“Every day they are there in large numbers, eating large amounts of food,” Thomas laughed. “I’m happy that they are happy with the food. Some have been saying that they have to stop coming to the dining room so often and that I am awful because I am giving them too much food, but my disclaimer is that I am here to do the best possible job I can.”

LONG DAY

That job starts at 4:30 every morning when he starts preparing for breakfast, which is usually ready at 8 a.m. As soon as that is cleared, he immediately prepares lunch, then dinner and must then find time to do some of the work for the next day’s breakfast. This usually takes him beyond midnight. For him, it’s a like a long day every day.

“We are in a hotel-type environment and the kitchen is much smaller than in Birmingham when we were in camp ahead of the London Olympics, for instance, so that is something I have to compensate for. I have to start a lot earlier. We have to do a lot of items ahead of time and put in storage, so it’s a little taxing in terms of timing and so on,” Thomas explained.

“Quite a few persons have little preferences or nuances – whether they are lactose intolerant, or they request special juices, a certain cut of meat – you want to cater to them as best as you can.”

Coach Glen Mills, for instance, doesn’t like his porridge too sweet, so Thomas makes it his duty to separate Mills’ portion before he sweetens the pot.

He ensures there is a wide spread and the necessary options to ensure the athletes are enriched with the right nutrients ahead of their competition.

It’s the sort of attention they will not get when they move into the Athletes’ Village in a few days.

Thomas is not allowed to join them there, but he will hang around Rio to cater at a special Independence Day event that is being organised.

He is also hoping to take up the hotel staff’s offer to take him to see the city’s sights before he heads back to Jamaica on August 7 and although he will miss the mouths he has been feeding for the past week or so, he is already thinking about what he will do for them on their last day here.

“I will wave them ‘bye bye’ and then go to my room to finally get some sleep,” he laughed. “Maybe I will give them some fried chicken – they will love that.
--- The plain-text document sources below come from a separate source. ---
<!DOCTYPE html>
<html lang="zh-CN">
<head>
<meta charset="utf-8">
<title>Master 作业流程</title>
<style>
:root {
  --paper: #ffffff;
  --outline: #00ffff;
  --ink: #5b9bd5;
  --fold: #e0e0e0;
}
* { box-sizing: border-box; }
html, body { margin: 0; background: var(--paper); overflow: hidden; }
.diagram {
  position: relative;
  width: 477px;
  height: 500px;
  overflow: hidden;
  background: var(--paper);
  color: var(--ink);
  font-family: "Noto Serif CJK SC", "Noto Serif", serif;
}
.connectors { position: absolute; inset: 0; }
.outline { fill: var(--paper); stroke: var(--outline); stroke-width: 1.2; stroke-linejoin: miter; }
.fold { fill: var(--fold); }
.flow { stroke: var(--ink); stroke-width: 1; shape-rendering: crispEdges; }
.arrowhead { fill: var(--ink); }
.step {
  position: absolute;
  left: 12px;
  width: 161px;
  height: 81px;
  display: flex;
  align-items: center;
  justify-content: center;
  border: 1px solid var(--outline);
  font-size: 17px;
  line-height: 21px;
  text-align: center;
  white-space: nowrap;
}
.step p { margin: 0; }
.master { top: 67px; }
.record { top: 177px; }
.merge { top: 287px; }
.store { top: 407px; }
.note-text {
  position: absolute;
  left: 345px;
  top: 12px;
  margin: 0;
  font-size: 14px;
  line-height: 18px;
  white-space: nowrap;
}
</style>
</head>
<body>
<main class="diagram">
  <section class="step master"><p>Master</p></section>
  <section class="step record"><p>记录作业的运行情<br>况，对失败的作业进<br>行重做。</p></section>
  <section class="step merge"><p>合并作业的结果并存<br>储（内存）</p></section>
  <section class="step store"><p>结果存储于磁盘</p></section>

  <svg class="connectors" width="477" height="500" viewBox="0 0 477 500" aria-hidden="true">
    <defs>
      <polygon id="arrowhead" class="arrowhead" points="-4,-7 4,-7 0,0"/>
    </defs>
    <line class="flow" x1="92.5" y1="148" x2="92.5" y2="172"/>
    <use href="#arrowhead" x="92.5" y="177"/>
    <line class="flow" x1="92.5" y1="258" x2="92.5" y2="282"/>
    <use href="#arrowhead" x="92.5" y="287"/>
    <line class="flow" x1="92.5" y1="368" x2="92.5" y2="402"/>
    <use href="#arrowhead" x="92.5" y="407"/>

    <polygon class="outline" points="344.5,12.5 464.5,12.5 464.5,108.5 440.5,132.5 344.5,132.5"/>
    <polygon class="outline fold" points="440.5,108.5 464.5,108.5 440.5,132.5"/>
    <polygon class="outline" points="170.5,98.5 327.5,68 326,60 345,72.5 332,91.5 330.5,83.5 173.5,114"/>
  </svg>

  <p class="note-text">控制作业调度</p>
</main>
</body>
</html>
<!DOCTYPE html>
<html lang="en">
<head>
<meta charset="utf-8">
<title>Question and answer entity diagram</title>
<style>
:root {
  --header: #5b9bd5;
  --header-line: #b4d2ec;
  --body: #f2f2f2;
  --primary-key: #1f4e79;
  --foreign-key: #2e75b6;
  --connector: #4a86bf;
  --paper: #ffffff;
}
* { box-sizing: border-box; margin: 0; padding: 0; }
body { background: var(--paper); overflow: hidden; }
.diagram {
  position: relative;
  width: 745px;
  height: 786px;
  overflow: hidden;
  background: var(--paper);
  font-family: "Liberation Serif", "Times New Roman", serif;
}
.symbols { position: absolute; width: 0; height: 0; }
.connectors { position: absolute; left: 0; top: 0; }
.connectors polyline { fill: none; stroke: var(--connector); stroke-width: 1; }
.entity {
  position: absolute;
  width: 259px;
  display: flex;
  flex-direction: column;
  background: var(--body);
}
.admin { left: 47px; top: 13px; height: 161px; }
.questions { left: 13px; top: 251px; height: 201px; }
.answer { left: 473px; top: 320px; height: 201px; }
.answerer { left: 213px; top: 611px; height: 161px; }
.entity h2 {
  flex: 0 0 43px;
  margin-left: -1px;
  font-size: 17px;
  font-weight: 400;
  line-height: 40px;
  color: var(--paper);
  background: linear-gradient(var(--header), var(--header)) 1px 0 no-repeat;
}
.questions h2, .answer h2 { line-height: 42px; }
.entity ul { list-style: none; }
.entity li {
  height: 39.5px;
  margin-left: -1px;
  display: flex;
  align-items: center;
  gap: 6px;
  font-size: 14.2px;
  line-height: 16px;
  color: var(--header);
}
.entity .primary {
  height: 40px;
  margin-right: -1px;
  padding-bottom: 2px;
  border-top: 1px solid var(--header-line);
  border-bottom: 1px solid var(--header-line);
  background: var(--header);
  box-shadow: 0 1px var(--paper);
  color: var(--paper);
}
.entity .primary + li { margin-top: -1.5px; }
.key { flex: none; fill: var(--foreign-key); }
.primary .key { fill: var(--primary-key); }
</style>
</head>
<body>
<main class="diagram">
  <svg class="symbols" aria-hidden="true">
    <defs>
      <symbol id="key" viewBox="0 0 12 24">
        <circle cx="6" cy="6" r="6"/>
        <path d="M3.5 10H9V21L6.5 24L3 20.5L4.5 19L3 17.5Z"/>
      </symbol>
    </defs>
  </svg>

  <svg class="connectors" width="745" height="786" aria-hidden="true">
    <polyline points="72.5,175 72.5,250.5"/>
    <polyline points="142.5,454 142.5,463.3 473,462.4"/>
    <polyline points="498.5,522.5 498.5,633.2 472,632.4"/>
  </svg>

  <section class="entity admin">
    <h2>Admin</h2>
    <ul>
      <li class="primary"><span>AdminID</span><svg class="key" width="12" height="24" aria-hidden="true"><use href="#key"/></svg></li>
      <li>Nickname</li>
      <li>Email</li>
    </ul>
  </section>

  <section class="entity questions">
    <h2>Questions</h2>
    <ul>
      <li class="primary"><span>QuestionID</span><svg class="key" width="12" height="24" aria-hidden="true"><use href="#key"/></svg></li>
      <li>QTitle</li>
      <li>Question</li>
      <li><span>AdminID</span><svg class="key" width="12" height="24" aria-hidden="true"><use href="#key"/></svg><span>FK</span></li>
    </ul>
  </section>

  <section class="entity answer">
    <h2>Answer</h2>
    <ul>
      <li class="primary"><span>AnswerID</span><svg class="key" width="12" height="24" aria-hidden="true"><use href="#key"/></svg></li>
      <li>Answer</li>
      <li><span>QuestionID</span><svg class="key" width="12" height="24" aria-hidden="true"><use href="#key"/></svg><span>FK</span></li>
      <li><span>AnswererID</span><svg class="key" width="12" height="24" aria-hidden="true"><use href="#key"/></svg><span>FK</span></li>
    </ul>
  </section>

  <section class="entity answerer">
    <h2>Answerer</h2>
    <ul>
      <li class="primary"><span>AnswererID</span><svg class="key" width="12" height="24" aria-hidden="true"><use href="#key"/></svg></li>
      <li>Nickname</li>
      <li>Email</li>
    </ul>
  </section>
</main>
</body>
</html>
Definitely some oxtail, rice and peas is a must for them – yea, that will be their send-off dish.”

There’s hardly anything more Jamaican than that.
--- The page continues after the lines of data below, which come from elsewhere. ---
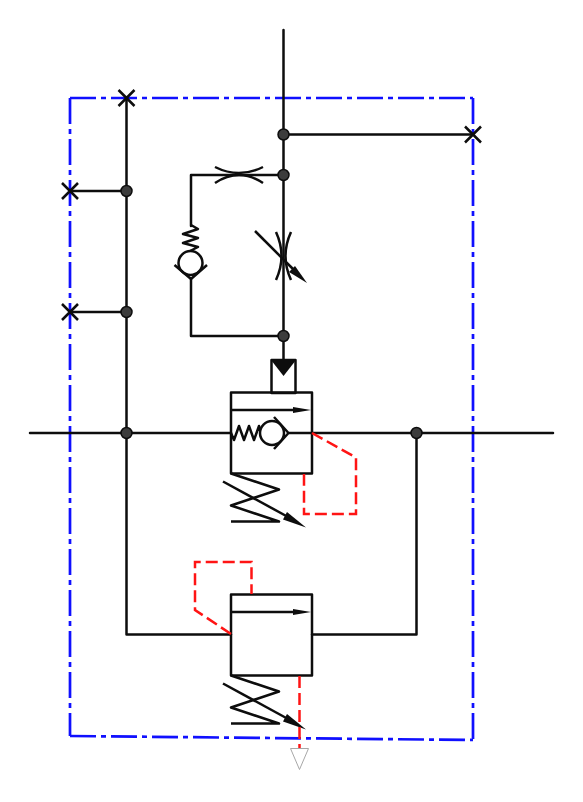
<!DOCTYPE html>
<html lang="en">
<head>
<meta charset="utf-8">
<title>Hydraulic valve circuit</title>
<style>
:root { --paper: #fff; --line: #0d0d0d; --boundary: #1010ff; --pilot: #ff1414; --node: #3c3c3c; --drain: #a8a8a8; }
html, body { margin: 0; background: var(--paper); overflow: hidden; }
.schematic { display: block; width: 583px; height: 802px; }
.schematic * { vector-effect: none; }
.pipes, .symbol { fill: none; stroke: var(--line); stroke-width: 2.5; stroke-linejoin: round; }
.pipes { stroke-linecap: round; }
.boundary { fill: none; stroke: var(--boundary); stroke-width: 2.7; stroke-dasharray: 26 5 5 5; }
.pilot { fill: none; stroke: var(--pilot); stroke-width: 2.5; stroke-dasharray: 12 5; }
.head { fill: var(--line); stroke: none; }
.ball { fill: var(--paper); }
.nodes { fill: var(--node); stroke: var(--line); stroke-width: 1.5; }
.ports { stroke: var(--line); stroke-width: 2.5; }
.drain { fill: var(--paper); stroke: var(--drain); stroke-width: 1; }
</style>
</head>
<body>
<svg class="schematic" viewBox="0 0 583 802" role="img" aria-label="Hydraulic circuit with two adjustable valves, throttles and check valves inside a manifold boundary">
  <defs>
    <circle id="node" r="5.5"/>
    <path id="port" d="M-8-8 8 8M-8 8 8-8"/>
    <g id="adjustable-spring">
      <path d="M0 0 48 16 0 32 48 48H0"/>
      <path d="M-8 8 58 44"/>
      <path class="head" d="M75 54 52 46 56 38.5Z"/>
    </g>
    <g id="valve-body">
      <rect width="81" height="81"/>
      <path d="M0 17.500H68"/>
      <path class="head" d="M80 17.500 62 14.500V20.500Z"/>
    </g>
  </defs>

  <g class="boundary">
    <path d="M70 98H473"/>
    <path d="M70 98V736"/>
    <path d="M473 98V740"/>
    <path d="M70 736 473 740"/>
  </g>

  <g class="pipes">
    <path d="M283.500 30V362"/>
    <path d="M283.500 134.500H473"/>
    <path d="M126.500 98V634.500H231"/>
    <path d="M70 191H126M70 312H126"/>
    <path d="M30 433H231M312 433H553"/>
    <path d="M416.500 433V634.500H312"/>
    <path d="M283.500 175H191V226M191 279V336H283.500"/>
  </g>

  <g class="symbol" id="fixed-throttle">
    <path d="M215 167Q239 179 263 167M215 183Q239 167 263 183"/>
  </g>

  <g class="symbol" id="bypass-check-valve">
    <path d="M191 225 198 229 183 234 198 238 183 243 198 247 190 251"/>
    <circle class="ball" cx="190.500" cy="263" r="12"/>
    <path d="M174.500 265 191 279 207 265"/>
  </g>

  <g class="symbol" id="adjustable-throttle">
    <path d="M276 232Q287 256 276 280M291 232Q280 256 291 280"/>
    <path d="M255 231 295 271"/>
    <path class="head" d="M307 283 289 272 295 266Z"/>
  </g>

  <g class="symbol" id="sequence-valve">
    <rect x="271.500" y="360" width="24" height="33"/>
    <path class="head" d="M271 360H296L283.500 376Z"/>
    <use href="#valve-body" x="231" y="392.500"/>
    <path d="M231 433 234 440 239 426 244 440 249 426 254 440 259 426 261 433"/>
    <circle class="ball" cx="272" cy="433" r="12"/>
    <path d="M274 417 288.500 433 274 449M288.500 433H312"/>
    <use href="#adjustable-spring" x="231" y="473.500"/>
  </g>

  <g class="symbol" id="relief-valve">
    <use href="#valve-body" x="231" y="594.500"/>
    <use href="#adjustable-spring" x="231" y="675.500"/>
  </g>

  <g class="pilot">
    <path d="M312 433 356 457.500V514H304V474"/>
    <path d="M231 634 195 610V562H251.500V594"/>
    <path d="M299.500 676V748"/>
  </g>
  <path class="drain" d="M290.500 748.500H308.500L299.500 769.500Z"/>

  <g class="nodes">
    <use href="#node" x="283.500" y="134.500"/>
    <use href="#node" x="283.500" y="175"/>
    <use href="#node" x="283.500" y="336"/>
    <use href="#node" x="126.500" y="191"/>
    <use href="#node" x="126.500" y="312"/>
    <use href="#node" x="126.500" y="433"/>
    <use href="#node" x="416.500" y="433"/>
  </g>

  <g class="ports">
    <use href="#port" x="126.500" y="98"/>
    <use href="#port" x="473" y="134.500"/>
    <use href="#port" x="70" y="191"/>
    <use href="#port" x="70" y="312"/>
  </g>
</svg>
</body>
</html>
Still, the experience has again left an indelible mark on Thomas, as it clearly has on the stomachs of the country’s track stars – if their social media posts are anything to go by.

“It really feels good when you have spoken to that person, you share moments with them and you see them on the track representing their country, so that really feels good. This is an honour for me.”